or Eth. Σουῆβοι
), is the designation for a very large portion of the population of ancient Germany, and comprised a great number of separate tribes with distinctive names of their own, such as the Semmones. German authors generally connect the name Suevi with Swiban,
i. e. to sway, move unsteadily, and take it as a designation of the unsteady and migatory habits of the people to distinguish them from the Ingaevones, who dwelt in villages or fixed habitations (Zeuss, Die Deutschen,
p. 55, foll.); others, however, and apparently with good reason, regard the name as of Celtic or even Slavonian origin; for the Romans no doubt employed the name, not because indigenous in Germang, but because they heard it from the Celts in Gaul. We must, however, from the first distinguish between the Suevi of Caesar (Caes. Gal. 1.37
, &c.) and those of Tacitus (Germ.
38, &c.): the Suevi in Caesar occupied the eastern banks of the Rhine, in and about the country now called Baden,
while Tacitus describes them as occupying the country to the north and east of the Suevi of Caesar, so that the two writers assign to them quite a different area of country. Strabo (vii. p.290

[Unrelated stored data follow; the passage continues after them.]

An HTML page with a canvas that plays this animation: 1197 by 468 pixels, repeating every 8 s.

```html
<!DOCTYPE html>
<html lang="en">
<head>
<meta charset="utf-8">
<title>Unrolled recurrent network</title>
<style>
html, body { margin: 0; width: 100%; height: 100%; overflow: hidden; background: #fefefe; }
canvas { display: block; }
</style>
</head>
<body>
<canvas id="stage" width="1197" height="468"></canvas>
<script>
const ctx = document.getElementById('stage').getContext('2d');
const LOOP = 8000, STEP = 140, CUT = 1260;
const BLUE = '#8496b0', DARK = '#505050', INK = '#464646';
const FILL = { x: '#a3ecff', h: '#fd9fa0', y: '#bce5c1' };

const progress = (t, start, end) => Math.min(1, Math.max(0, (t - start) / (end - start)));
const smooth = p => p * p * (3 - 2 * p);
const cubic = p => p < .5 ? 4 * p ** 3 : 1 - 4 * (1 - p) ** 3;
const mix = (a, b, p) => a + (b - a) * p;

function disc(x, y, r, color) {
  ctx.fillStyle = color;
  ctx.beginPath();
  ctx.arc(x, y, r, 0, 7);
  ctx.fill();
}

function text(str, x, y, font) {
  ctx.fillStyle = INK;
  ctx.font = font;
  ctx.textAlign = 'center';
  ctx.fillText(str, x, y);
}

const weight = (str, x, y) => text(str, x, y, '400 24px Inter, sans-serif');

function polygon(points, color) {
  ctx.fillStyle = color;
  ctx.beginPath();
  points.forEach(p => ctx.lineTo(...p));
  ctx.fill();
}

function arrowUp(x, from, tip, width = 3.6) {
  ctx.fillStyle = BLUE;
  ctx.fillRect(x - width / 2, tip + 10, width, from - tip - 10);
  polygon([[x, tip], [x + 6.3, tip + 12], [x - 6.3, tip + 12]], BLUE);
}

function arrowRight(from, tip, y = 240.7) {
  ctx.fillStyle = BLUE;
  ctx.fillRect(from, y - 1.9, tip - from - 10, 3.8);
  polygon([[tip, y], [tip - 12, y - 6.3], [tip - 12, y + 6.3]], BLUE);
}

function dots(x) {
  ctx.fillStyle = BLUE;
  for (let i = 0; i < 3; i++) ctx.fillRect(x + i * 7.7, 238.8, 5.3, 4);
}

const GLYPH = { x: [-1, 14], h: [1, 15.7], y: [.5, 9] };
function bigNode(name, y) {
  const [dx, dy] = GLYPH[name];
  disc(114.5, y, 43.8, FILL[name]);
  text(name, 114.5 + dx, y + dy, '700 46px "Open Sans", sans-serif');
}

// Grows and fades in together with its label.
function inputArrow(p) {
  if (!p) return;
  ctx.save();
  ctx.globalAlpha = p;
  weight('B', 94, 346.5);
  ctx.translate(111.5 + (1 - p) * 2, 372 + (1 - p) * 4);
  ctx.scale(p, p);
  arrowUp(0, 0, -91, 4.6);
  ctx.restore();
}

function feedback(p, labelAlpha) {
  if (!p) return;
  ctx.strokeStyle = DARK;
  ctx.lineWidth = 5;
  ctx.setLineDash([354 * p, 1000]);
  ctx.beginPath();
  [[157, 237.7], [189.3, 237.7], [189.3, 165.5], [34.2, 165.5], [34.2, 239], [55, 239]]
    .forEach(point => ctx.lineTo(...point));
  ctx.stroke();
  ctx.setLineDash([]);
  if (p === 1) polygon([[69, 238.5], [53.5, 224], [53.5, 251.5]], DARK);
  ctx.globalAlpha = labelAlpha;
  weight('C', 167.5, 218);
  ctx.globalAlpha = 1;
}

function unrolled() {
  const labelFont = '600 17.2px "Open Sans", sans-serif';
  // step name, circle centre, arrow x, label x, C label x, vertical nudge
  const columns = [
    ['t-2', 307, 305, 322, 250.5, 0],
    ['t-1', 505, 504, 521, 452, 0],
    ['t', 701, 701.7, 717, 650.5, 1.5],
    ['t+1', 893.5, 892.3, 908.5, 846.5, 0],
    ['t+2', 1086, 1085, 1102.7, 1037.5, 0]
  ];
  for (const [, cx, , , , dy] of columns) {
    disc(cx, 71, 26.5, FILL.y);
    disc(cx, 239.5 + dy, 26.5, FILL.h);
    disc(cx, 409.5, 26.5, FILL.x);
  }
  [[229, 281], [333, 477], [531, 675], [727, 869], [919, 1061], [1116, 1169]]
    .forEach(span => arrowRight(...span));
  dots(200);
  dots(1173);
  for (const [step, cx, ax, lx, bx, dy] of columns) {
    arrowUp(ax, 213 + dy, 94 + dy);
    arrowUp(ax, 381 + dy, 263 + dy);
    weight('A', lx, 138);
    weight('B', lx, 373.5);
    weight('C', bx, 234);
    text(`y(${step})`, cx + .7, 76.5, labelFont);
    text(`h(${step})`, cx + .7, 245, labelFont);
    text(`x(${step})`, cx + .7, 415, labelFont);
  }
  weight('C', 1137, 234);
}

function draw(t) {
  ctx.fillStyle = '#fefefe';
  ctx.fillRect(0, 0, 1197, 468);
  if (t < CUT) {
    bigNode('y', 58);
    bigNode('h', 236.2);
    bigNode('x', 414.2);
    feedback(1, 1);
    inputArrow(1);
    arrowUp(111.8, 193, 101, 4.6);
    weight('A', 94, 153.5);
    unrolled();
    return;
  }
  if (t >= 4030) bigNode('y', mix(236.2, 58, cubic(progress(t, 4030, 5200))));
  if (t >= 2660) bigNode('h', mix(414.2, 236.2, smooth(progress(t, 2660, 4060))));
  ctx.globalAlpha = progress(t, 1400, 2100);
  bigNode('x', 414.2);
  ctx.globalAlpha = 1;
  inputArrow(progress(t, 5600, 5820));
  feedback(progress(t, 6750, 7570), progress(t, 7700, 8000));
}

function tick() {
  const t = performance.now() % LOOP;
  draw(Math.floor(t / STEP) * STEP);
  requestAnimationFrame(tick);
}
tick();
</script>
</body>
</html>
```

) again states that in his time the Suevi extended from the Rhenus to the Albis, and that some of them, such as the Hermunduri and Longobardi, had advanced even to the north of the Albis. Whether the nations called Suevi by Caesar and Tacitus are the same, and if so, what causes induced them in later times to migrate to the north and east, are questions to which history furnishes no answers.
It is possible, however, that those whom Caesar encountered were only a branch of the great body, perhaps Chatti and Longobardi.
That these latter were pure Germans cannot be doubted; but the Suevi of Tacitus, extending from the Baltic to the Danube, and occupying the greater part of Germany, no doubt contained many Celtic and still more Slavonic elements.
It has in fact been conjectured, with great probability, that the name Suevi was applied to those tribes which were not pure Germans, but more or less mixed with Slavonians; for thus we can understand how it happened that in their habits and mode of life they differed so widely from the other Germans, as we see from Tacitus; and it would also account for the fact that in later times we find Slavonians peaceably established in countries previously occupied by Suevi. (Comp. Plin. Nat. 4.28
; Ptol. 2.11.15
; Oros. 1.2
It deserves to be noticed that Tacitus (Germ.
2, 45) calls all the country inhabited by Suevian tribes by the name Suevia.
The name Suevi appears to have been known to the Romans as early as B.C. 123 (Sisenna, ap. Non. s. v. lancea), and they were at all times regarded as a powerful and warlike people. Their country was covered by mighty forests, but towns (oppida) also are spoken of. (Caes. Gal. 4.19
.) As Germnany became better known to the Romans, the generic name Suevi fell more and more into disuse, and the separate tribes were called by their own names, although Ptolemy still applies the name of Suevi to the Semnones, Longobardi, and Angli.
In the second half of the third century we again find the name Suevi limited to the country to which it had been applied by Caesar. (Amm. Marc. 16.10
; Jornand. Get.
55; Tab. Peut.
) These Suevi, from whom the modern Suabia
and the Suabians
derive their names, seem to have been a body of adventurers from various German tribes, who assumed the ancient and illustrious name, which was as applicable to them as it was to the Suevi of old.
These later Suevi appear in alliance with the Alemannians and Burgundians, and in possession of the German side of Gaul, and Switzerland, and even in Italy and Spain, where they joined the Visigoths. Ricimer, who acts so prominent a part in the history of the Roman empire, was a Suevian. (Comp. Zeuss, l.c.;
p. 101, &c.; Grimm, Deutsche Gram.
i. pp. 8, 60. ii. p. 25, Gesch. der Deutschen Spr.
i. p. 494; Latham, on Tacit. Germ. Epileg.